- **PROVIDED MATERIAL**
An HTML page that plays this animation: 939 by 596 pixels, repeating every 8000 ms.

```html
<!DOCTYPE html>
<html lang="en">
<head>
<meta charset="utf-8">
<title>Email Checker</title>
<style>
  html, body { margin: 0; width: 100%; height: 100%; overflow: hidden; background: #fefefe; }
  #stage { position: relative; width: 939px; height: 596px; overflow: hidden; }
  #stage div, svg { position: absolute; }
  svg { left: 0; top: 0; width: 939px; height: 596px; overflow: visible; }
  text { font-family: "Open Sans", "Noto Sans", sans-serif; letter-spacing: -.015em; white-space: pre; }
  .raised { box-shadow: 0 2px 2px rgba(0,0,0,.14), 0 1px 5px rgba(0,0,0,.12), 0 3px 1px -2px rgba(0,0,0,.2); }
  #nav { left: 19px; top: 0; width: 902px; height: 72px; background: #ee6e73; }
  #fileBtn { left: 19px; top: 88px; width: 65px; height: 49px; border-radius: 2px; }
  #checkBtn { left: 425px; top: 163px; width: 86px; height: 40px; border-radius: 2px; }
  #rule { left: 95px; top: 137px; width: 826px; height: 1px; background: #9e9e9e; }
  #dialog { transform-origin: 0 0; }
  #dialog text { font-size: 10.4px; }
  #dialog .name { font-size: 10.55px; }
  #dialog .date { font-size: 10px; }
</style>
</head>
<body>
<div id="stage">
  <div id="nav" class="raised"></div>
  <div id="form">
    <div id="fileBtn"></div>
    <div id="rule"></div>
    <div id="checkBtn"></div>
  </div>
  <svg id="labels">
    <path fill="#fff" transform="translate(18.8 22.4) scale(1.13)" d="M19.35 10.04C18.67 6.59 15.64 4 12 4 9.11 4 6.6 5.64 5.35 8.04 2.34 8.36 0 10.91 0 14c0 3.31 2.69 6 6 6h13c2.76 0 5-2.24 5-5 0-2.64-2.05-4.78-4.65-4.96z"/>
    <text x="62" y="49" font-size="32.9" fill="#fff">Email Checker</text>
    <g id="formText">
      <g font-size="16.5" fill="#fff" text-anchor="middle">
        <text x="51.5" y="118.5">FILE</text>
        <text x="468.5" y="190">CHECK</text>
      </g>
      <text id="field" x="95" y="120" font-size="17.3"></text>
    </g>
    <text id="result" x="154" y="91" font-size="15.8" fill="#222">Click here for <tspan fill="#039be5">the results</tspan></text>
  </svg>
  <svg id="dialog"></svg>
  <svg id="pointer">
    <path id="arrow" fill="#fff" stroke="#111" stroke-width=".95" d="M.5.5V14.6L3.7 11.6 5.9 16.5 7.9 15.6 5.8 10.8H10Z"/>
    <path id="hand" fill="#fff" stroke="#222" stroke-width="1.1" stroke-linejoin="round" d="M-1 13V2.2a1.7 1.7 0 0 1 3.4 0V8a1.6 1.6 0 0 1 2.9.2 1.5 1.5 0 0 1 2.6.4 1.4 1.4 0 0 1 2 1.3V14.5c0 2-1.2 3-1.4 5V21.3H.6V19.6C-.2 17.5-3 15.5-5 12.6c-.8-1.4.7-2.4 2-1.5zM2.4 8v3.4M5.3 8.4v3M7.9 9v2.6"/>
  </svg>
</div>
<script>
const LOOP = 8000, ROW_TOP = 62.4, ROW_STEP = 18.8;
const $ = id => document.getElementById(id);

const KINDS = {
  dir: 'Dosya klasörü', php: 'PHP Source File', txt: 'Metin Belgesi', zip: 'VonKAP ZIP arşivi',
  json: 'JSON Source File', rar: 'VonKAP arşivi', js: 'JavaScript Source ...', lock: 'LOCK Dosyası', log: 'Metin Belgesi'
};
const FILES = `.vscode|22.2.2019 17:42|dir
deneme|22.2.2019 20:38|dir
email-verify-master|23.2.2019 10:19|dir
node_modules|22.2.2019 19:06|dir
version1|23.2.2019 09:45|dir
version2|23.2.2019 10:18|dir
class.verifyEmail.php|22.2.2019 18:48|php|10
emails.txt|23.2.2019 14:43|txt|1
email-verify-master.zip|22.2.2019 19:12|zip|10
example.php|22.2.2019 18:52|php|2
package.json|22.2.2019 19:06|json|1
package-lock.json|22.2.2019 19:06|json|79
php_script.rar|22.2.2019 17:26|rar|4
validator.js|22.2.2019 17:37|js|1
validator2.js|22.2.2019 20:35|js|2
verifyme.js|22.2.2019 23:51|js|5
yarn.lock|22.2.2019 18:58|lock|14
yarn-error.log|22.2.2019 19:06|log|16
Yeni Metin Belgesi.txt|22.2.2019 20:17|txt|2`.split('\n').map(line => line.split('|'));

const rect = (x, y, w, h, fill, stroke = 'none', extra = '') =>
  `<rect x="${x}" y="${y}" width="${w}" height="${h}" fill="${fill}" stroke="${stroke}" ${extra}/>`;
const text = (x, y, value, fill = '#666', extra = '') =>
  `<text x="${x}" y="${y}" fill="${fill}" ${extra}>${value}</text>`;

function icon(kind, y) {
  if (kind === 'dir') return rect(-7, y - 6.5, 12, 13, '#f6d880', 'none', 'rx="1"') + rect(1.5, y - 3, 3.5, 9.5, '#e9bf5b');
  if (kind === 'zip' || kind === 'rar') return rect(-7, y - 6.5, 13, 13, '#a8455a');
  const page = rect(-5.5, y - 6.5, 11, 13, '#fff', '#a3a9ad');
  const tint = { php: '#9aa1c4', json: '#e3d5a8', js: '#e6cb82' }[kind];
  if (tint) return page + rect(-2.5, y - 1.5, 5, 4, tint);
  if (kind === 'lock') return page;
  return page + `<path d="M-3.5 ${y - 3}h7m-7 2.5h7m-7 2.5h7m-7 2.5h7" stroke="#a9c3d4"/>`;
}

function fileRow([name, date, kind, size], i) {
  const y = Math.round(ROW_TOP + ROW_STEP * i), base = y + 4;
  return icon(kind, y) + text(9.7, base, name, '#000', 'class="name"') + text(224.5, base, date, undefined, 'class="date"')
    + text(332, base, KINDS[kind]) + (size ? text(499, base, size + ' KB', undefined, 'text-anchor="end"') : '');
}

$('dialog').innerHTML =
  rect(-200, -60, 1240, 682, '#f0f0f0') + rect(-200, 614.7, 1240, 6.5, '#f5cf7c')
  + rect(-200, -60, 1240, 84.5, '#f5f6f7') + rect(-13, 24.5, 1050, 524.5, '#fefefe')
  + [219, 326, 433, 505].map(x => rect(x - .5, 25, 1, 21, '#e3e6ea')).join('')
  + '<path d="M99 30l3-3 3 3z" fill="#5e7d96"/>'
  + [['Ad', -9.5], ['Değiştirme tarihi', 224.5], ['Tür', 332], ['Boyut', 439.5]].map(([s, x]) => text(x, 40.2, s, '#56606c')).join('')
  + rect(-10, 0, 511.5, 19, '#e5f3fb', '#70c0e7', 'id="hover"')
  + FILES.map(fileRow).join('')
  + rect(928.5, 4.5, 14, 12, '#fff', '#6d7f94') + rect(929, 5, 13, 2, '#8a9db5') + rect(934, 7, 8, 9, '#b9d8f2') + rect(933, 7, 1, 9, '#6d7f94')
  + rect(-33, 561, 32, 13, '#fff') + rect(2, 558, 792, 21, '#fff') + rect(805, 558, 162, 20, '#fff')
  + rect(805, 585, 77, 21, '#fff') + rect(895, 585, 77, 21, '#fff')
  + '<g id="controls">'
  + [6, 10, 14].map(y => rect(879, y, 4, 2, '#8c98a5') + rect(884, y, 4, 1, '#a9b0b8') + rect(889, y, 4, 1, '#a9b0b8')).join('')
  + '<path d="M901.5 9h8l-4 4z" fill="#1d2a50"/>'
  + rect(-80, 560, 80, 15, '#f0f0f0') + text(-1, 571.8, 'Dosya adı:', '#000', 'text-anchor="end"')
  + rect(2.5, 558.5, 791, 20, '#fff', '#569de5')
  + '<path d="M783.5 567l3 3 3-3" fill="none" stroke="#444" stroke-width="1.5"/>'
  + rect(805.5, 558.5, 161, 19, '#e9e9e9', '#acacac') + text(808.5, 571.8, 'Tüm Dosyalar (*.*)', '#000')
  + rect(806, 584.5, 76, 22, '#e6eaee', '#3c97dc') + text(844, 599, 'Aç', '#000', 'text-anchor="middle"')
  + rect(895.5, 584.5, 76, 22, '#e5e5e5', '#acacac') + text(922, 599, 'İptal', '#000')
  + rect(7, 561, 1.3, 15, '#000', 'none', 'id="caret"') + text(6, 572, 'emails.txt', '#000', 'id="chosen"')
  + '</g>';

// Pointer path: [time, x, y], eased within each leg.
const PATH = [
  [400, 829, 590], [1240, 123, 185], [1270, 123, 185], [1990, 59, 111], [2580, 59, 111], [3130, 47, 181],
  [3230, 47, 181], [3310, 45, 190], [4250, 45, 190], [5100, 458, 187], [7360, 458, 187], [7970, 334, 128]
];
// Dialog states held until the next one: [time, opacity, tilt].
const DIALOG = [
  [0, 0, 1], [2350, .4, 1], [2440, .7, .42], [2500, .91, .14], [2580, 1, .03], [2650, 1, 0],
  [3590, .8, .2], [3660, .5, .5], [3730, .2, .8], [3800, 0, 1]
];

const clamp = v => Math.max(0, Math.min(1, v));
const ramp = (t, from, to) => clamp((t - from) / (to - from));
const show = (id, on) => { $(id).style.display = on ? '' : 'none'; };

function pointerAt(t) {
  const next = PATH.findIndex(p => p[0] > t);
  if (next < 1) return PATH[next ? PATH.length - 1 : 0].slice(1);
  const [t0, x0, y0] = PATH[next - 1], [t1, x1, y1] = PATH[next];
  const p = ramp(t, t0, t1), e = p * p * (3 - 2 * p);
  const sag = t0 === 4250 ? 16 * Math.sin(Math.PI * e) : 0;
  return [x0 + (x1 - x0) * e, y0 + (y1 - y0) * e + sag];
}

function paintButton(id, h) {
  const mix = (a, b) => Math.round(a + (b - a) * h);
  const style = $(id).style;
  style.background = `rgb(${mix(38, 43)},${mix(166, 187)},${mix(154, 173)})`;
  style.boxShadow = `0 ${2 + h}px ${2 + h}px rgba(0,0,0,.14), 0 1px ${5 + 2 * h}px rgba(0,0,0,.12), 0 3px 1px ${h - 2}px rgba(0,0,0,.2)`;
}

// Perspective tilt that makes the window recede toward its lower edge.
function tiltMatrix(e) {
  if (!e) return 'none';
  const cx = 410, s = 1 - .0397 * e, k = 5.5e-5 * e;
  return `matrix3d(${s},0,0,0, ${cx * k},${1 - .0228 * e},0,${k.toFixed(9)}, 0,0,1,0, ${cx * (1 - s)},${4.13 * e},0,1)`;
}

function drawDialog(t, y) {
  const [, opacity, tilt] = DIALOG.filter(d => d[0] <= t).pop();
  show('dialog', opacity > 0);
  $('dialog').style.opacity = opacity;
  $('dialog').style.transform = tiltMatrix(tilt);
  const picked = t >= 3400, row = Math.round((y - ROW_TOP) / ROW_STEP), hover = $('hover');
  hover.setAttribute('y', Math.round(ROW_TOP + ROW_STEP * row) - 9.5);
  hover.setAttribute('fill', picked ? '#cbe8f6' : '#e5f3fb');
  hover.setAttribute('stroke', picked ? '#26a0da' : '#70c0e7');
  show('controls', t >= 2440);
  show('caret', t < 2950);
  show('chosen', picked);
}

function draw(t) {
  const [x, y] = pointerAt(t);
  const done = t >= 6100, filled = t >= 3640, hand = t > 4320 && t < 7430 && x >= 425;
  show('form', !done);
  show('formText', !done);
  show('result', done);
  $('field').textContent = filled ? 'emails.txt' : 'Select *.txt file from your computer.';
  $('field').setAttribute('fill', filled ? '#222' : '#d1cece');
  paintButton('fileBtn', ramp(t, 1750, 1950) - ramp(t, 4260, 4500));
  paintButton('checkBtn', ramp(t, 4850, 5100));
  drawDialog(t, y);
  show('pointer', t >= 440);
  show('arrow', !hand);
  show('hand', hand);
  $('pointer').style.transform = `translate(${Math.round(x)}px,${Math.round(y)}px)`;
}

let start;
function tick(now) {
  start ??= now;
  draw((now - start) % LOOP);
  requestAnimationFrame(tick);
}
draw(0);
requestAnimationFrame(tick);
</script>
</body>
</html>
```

- **ABOUT THIS EXERCISE**
Wherever the word "none" appears in a line of the data above, copy that line.

- **RESPONSE**
const rect = (x, y, w, h, fill, stroke = 'none', extra = '') =>
  if (kind === 'dir') return rect(-7, y - 6.5, 12, 13, '#f6d880', 'none', 'rx="1"') + rect(1.5, y - 3, 3.5, 9.5, '#e9bf5b');
  + '<path d="M783.5 567l3 3 3-3" fill="none" stroke="#444" stroke-width="1.5"/>'
  + rect(7, 561, 1.3, 15, '#000', 'none', 'id="caret"') + text(6, 572, 'emails.txt', '#000', 'id="chosen"')
const show = (id, on) => { $(id).style.display = on ? '' : 'none'; };
  if (!e) return 'none';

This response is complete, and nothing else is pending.